The Aral Sea Is Dying, Putting 60 Million People at Risk As climate change accelerates

As climate change accelerates, the fight for global water supplies will only intensify. 

The Aral Sea was once the world’s fourth largest inland lake. Today, it’s the epitome of environmental malpractice. 

More than 60 million people in six nations—Afghanistan, Kazakhstan, Kyrgyzstan, Uzbekistan, Tajikistan and Turkmenistan—rely on the rivers leading to the Aral. In the decades since the fracturing of the Soviet Union, cross-border competition for water, coupled with rapidly accelerating climate change, has made a bad situation worse.  

The two rivers that feed the basin, the Amu Darya and the Syr Darya, carry to the Aral about 10% of the water they did before Soviet industrial projects took hold in the 1960s. An ambitious new book, with contributions from 57 authors, describes the damage.  

About 17,000 square miles “of the seabed has become exposed and has turned into a vast desert,” the researchers write, “which has changed the local climate and intensified desertification in the region.” The remaining waters cover just 17% of the sea’s original 26,000 square-miles.

The Uzbek Town of Moynaq, a Graveyard of Commercial Fishing

Rusting fishing trawlers sit abandoned in Moynaq, Uzbekistan, in March 2018.

Photographer: Taylor Weidman/Bloomberg

The book proposes solutions, from bringing back weather and water monitoring that fell away in the 1990s to new legal agreements that bind the six Central Asian nations into sustainable water management. 

Currently, the basin is a beehive of competition among industries and nations that need water for different purposes, and at different times.
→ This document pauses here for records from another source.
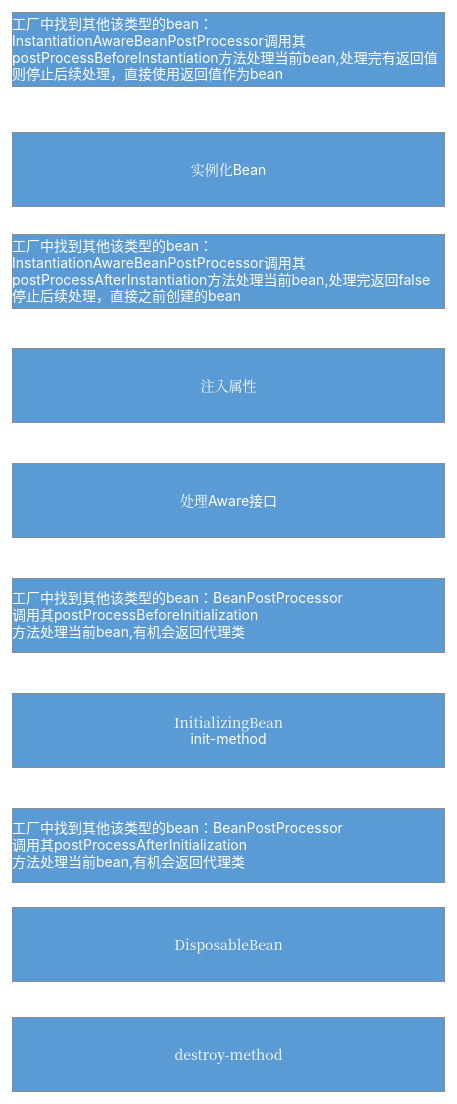
<!DOCTYPE html>
<html lang="zh-CN">
<head>
<meta charset="utf-8">
<title>Bean 生命周期</title>
<style>
:root {
  --page: #ffffff;
  --step-fill: #5b9bd5;
  --step-line: #8c8c8c;
  --step-text: #ffffff;
  --sans: Inter, "Noto Sans CJK JP", sans-serif;
  --serif: "Noto Serif CJK JP", serif;
}
* { box-sizing: border-box; margin: 0; padding: 0; }
body {
  width: 457px;
  height: 1104px;
  overflow: hidden;
  background: var(--page);
}
.lifecycle {
  width: 457px;
  height: 1104px;
  padding: 12px;
  display: flex;
  flex-direction: column;
  list-style: none;
  font: 14px/16.8px var(--sans);
  font-feature-settings: "locl" 0;
  color: var(--step-text);
}
.step {
  flex: none;
  height: 75px;
  display: flex;
  flex-direction: column;
  justify-content: center;
  align-items: center;
  background: var(--step-fill);
  box-shadow: inset 0 0 0 1px var(--step-line);
  white-space: nowrap;
}
.step + .step { margin-top: 40px; }
.step.processor { align-items: flex-start; }
.step.instantiate { margin-top: 45px; }
.step.after-instantiation { margin-top: 27px; }
.step.populate { margin-top: 39px; }
.step.disposable { margin-top: 24px; }
.step.destroy { margin-top: 35px; }
.line { height: 16.8px; }
.serif { font-family: var(--serif); }
</style>
</head>
<body>
<ol class="lifecycle">
  <li class="step processor">
    <span class="line">工厂中找到其他该类型的bean：</span>
    <span class="line">InstantiationAwareBeanPostProcessor调用其</span>
    <span class="line">postProcessBeforeInstantiation方法处理当前bean,处理完有返回值</span>
    <span class="line">则停止后续处理，直接使用返回值作为bean</span>
  </li>
  <li class="step instantiate">
    <span class="line"><span class="serif">实例化</span>Bean</span>
  </li>
  <li class="step processor after-instantiation">
    <span class="line">工厂中找到其他该类型的bean：</span>
    <span class="line">InstantiationAwareBeanPostProcessor调用其</span>
    <span class="line">postProcessAfterInstantiation方法处理当前bean,处理完返回false</span>
    <span class="line">停止后续处理，直接之前创建的bean</span>
  </li>
  <li class="step populate">
    <span class="line serif">注入属性</span>
  </li>
  <li class="step aware">
    <span class="line"><span class="serif">处理</span>Aware接口</span>
  </li>
  <li class="step processor">
    <span class="line">工厂中找到其他该类型的bean：BeanPostProcessor</span>
    <span class="line">调用其postProcessBeforeInitialization</span>
    <span class="line">方法处理当前bean,有机会返回代理类</span>
  </li>
  <li class="step initialize">
    <span class="line serif">InitializingBean</span>
    <span class="line">init-method</span>
  </li>
  <li class="step processor">
    <span class="line">工厂中找到其他该类型的bean：BeanPostProcessor</span>
    <span class="line">调用其postProcessAfterInitialization</span>
    <span class="line">方法处理当前bean,有机会返回代理类</span>
  </li>
  <li class="step disposable">
    <span class="line serif">DisposableBean</span>
  </li>
  <li class="step destroy">
    <span class="line serif">destroy-method</span>
  </li>
</ol>
</body>
</html>
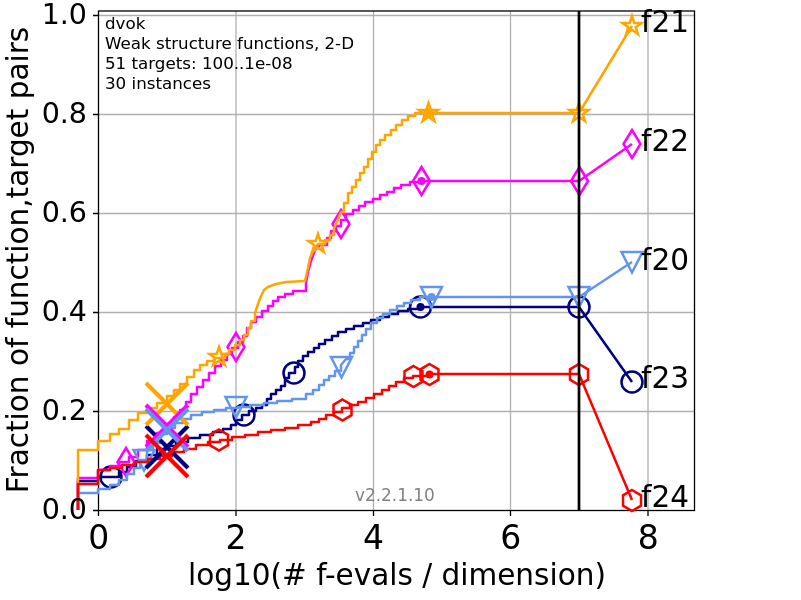
<!DOCTYPE html>
<html lang="en">
<head>
<meta charset="utf-8">
<title>Runtime distribution chart</title>
<style>
:root {
  --ink: #000;
  --paper: #fff;
  --grid: #b0b0b0;
  --muted: #808080;
  --f20: #6495ed;
  --f21: #ffa500;
  --f22: #ff00ff;
  --f23: #000080;
  --f24: #ff0000;
}
* { margin: 0; padding: 0; box-sizing: border-box; }
body { width: 801px; height: 600px; overflow: hidden; background: var(--paper); }
.chart {
  position: relative; width: 801px; height: 600px; overflow: hidden;
  font-family: "DejaVu Sans", sans-serif; font-size: 29.5px; line-height: 1; color: var(--ink);
}
.chart ol, .chart ul { list-style: none; }
.plot { position: absolute; inset: 0; display: block; }
.plot .curve, .plot .mark { fill: none; stroke-width: 2.5; stroke-linejoin: round; }
.plot .mark { stroke-linejoin: miter; }
.plot .cross { fill: none; stroke-width: 4.2; }
.f20 { stroke: var(--f20); --dot: var(--f20); }
.f21 { stroke: var(--f21); --dot: var(--f21); }
.f22 { stroke: var(--f22); --dot: var(--f22); }
.f23 { stroke: var(--f23); --dot: var(--f23); }
.f24 { stroke: var(--f24); --dot: var(--f24); }
.dot { fill: var(--dot); stroke: none; }
.y-ticks {
  position: absolute; left: 0; top: -34px; width: 87px;
  display: grid; grid-template-rows: repeat(6, 99px); align-items: center; justify-items: end;
  font-size: 28.5px;
}
.x-ticks {
  position: absolute; left: 30px; top: 521px;
  display: grid; grid-template-columns: repeat(5, 137.4px); justify-items: center;
  font-size: 33px;
}
.x-title { position: absolute; left: 97px; top: 561px; width: 600px; text-align: center; white-space: nowrap; }
.y-title {
  position: absolute; left: 19px; top: 260px; white-space: nowrap;
  transform: translate(-50%, -50%) rotate(-90deg);
}
.notes {
  position: absolute; left: 105px; top: 13px;
  display: grid; grid-auto-rows: 20px; align-items: center;
  font-size: 16.7px; white-space: nowrap;
}
.version { position: absolute; left: 355px; top: 487px; font-size: 16.9px; color: var(--muted); }
.series-name { position: absolute; left: 641px; }
</style>
</head>
<body>
<main class="chart">
  <svg class="plot" width="801" height="600" viewBox="0 0 801 600" role="img" aria-label="Five step curves, f20 to f24, rising with the number of evaluations">
    <defs>
      <path id="star" d="M0-10 2.3-3.1 9.5-3.1 3.7 1.2 5.9 8.1 0 3.8-5.9 8.1-3.7 1.2-9.5-3.1-2.3-3.1Z"/>
      <path id="diamond" d="M0-14 8.5 0 0 14-8.5 0Z"/>
      <circle id="ring" r="10.5"/>
      <path id="triangle" d="M-10.5-10H10.5L0 10.5Z"/>
      <path id="hexagon" d="M0-10.5 9-5.2V5.2L0 10.5-9 5.2V-5.2Z"/>
      <path id="cross" d="M-21-21 21 21M-21 21 21-21"/>
    </defs>

    <g class="grid" stroke="var(--grid)" stroke-width="1.3">
      <path d="M98.5 15.5H694M98.5 114.5H694M98.5 213.5H694M98.5 312.5H694M98.5 411.5H694M236 11V510M373.5 11V510M510.5 11V510M648 11V510"/>
    </g>
    <g class="frame" fill="none" stroke="var(--ink)" stroke-width="1.3">
      <rect x="98.5" y="11" width="596" height="499.5"/>
      <path class="tick-marks" d="M93 15.5H98M93 114.5H98M93 213.5H98M93 312.5H98M93 411.5H98M93 510.5H98M98.5 510V516M236 510V516M373.5 510V516M510.5 510V516M648 510V516"/>
    </g>

    <g class="f23">
      <path class="curve" d="M78 510V481H98V477H119V472H127V467H136V461H147V455H157V449H167V446H176V442H188V438H200V435H213V432H223V429H231V425H236V420H242V415H249V411H256V408H262V405H267V399H271V394H276V390H281V386H285V378H289V373H295V367H298V361H303V356H308V352H314V348H319V344H325V340H332V336H338V332H346V329H354V326H363V323H371V320H380V317H389V314H398V311H408V309H420V307H579L632 382"/>
      <use class="mark" href="#ring" x="111" y="477"/>
      <use class="mark" href="#ring" x="244" y="415"/>
      <use class="mark" href="#ring" x="294" y="373"/>
      <use class="mark" href="#ring" x="420.5" y="307"/>
      <use class="mark" href="#ring" x="579" y="307"/>
      <use class="mark" href="#ring" x="632" y="382"/>
      <circle class="dot" cx="420.5" cy="307" r="4"/>
    </g>

    <g class="f22">
      <path class="curve" d="M78 510V478H98V470H110V466H119V462H129V457H138V450H147V441H157V433H167V424H174V417H180V410H186V402H191V394H197V387H203V380H209V373H215V366H221V360H227V354H232V348H238V342H243V336H247V328H251V322H256V317H262V311H268V306H273V301H278V297H285V294H293V291H306V283L308 272 311 261 315 250 320 245H327V238H331V231H336V226H341V220H346V214H353V210H359V206H365V202H373V199H380V195H387V192H394V188H401V185H410V182H421V181H579L632 144"/>
      <use class="mark" href="#diamond" x="126" y="462"/>
      <use class="mark" href="#diamond" x="236" y="347"/>
      <use class="mark" href="#diamond" x="341" y="224"/>
      <use class="mark" href="#diamond" x="421.5" y="181"/>
      <use class="mark" href="#diamond" x="579.5" y="181"/>
      <use class="mark" href="#diamond" x="632" y="144"/>
      <circle class="dot" cx="421.5" cy="181" r="4"/>
    </g>

    <g class="f21">
      <path class="curve" d="M78 510V450H98V441H110V434H119V429H129V420H138V413H147V408H157V403H167V396H174V390H180V384H187V377H194V370H200V365H207V361H214V358H222V354H229V350H235V345H240V340H244V335H248V328H251V321H255V313L258 304 261 296 264 290 268 287 276 284 286 282 305 281 308 268 310 258 314 249 318 244H325V240H330V235H334V228L337 222 341 212H344V203H348V193H352V187H356V180H360V173H364V167H368V159H372V152H376V145H380V140H385V135H391V130H396V125H402V120H408V116H415V113H579L632 26"/>
      <use class="mark" href="#star" x="219" y="357"/>
      <use class="mark" href="#star" x="318" y="244"/>
      <use class="mark" href="#star" x="428.5" y="113"/>
      <use class="mark" href="#star" x="579" y="113"/>
      <use class="mark" href="#star" x="632" y="26"/>
      <circle class="dot" cx="428.5" cy="113" r="5"/>
    </g>

    <g class="f20">
      <path class="curve" d="M78 510V493H98V489H110V485H119V480H127V474H134V468H140V460H147V450H153V443H160V434H167V428H175V423H183V419H191V415H202V412H214V410H226V408H238V407H250V405H264V403H277V401H292V399H306V394H313V390H319V385H324V380H329V376H335V371H341V365L346 359H350V353H354V347H358V341H362V335H366V329H371V323H377V318H383V314H390V310H397V306H404V303H411V300H420V297H579L632 262"/>
      <use class="mark" href="#triangle" x="144" y="460"/>
      <use class="mark" href="#triangle" x="236" y="407"/>
      <use class="mark" href="#triangle" x="341.5" y="367"/>
      <use class="mark" href="#triangle" x="431.5" y="297"/>
      <use class="mark" href="#triangle" x="579" y="297"/>
      <use class="mark" href="#triangle" x="632" y="262"/>
      <circle class="dot" cx="431.5" cy="297" r="4"/>
    </g>

    <g class="f24">
      <path class="curve" d="M78 510V484H98V470H110V468H122V465H135V462H148V459H160V456H172V452H184V449H196V445H208V442H220V440H232V437H245V435H258V432H271V430H285V428H298V425H311V422H319V419H326V415H334V412H342V408H350V405H358V402H366V398H374V394H382V390H389V386H396V382H404V378H413V376H428V374H579L632 500"/>
      <use class="mark" href="#hexagon" x="219" y="440"/>
      <use class="mark" href="#hexagon" x="342.5" y="410"/>
      <use class="mark" href="#hexagon" x="413.5" y="376.5"/>
      <use class="mark" href="#hexagon" x="429.5" y="374.5"/>
      <use class="mark" href="#hexagon" x="579" y="374.5"/>
      <use class="mark" href="#hexagon" x="632" y="500.5"/>
      <circle class="dot" cx="429.5" cy="374.5" r="4"/>
    </g>

    <g class="budget-crosses">
      <use class="cross f23" href="#cross" x="167" y="447"/>
      <use class="cross f21" href="#cross" x="167" y="404"/>
      <use class="cross f22" href="#cross" x="167" y="426"/>
      <use class="cross f20" href="#cross" x="167" y="430"/>
      <use class="cross f24" href="#cross" x="167" y="456"/>
    </g>
    <line class="limit" x1="579" y1="11" x2="579" y2="510" stroke="var(--ink)" stroke-width="2.7"/>
  </svg>

  <ol class="y-ticks"><li>1.0</li><li>0.8</li><li>0.6</li><li>0.4</li><li>0.2</li><li>0.0</li></ol>
  <ol class="x-ticks"><li>0</li><li>2</li><li>4</li><li>6</li><li>8</li></ol>
  <p class="x-title">log10(# f-evals / dimension)</p>
  <p class="y-title">Fraction of function,target pairs</p>

  <ul class="notes">
    <li>dvok</li>
    <li>Weak structure functions, 2-D</li>
    <li>51 targets: 100..1e-08</li>
    <li>30 instances</li>
  </ul>
  <p class="version">v2.2.1.10</p>

  <p class="series-name" style="top:8px">f21</p>
  <p class="series-name" style="top:127px">f22</p>
  <p class="series-name" style="top:246px">f20</p>
  <p class="series-name" style="top:364px">f23</p>
  <p class="series-name" style="top:483px">f24</p>
</main>
</body>
</html>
Kyrgyzstan and Uzbekistan, however, are cooperating to bank and help manage the seasonal water resource. Kyrgyzstan uses winter run-off to generate power. Downstream, Uzbekistan uses the same water for irrigation in the summer.

Aral Sea

Satellite image of the shrinking of the Aral Sea from 2000 to 2013.

Source: NASA

The World Resources Institute recently reported that access to water for hundreds of millions of people is now at risk.

Along the Colorado River, climate change is causing aridification—the progression from cyclical drought to a permanent decrease in water—and threatening the welfare of 40 million Americans. In California, the demands of hydropower leaves farmers reliant on limited groundwater. (A study released Wednesday in the journal  Nature Communications  suggests that solar and wind energy may be able to take some of the load from hydropower, freeing up surface water for agriculture.)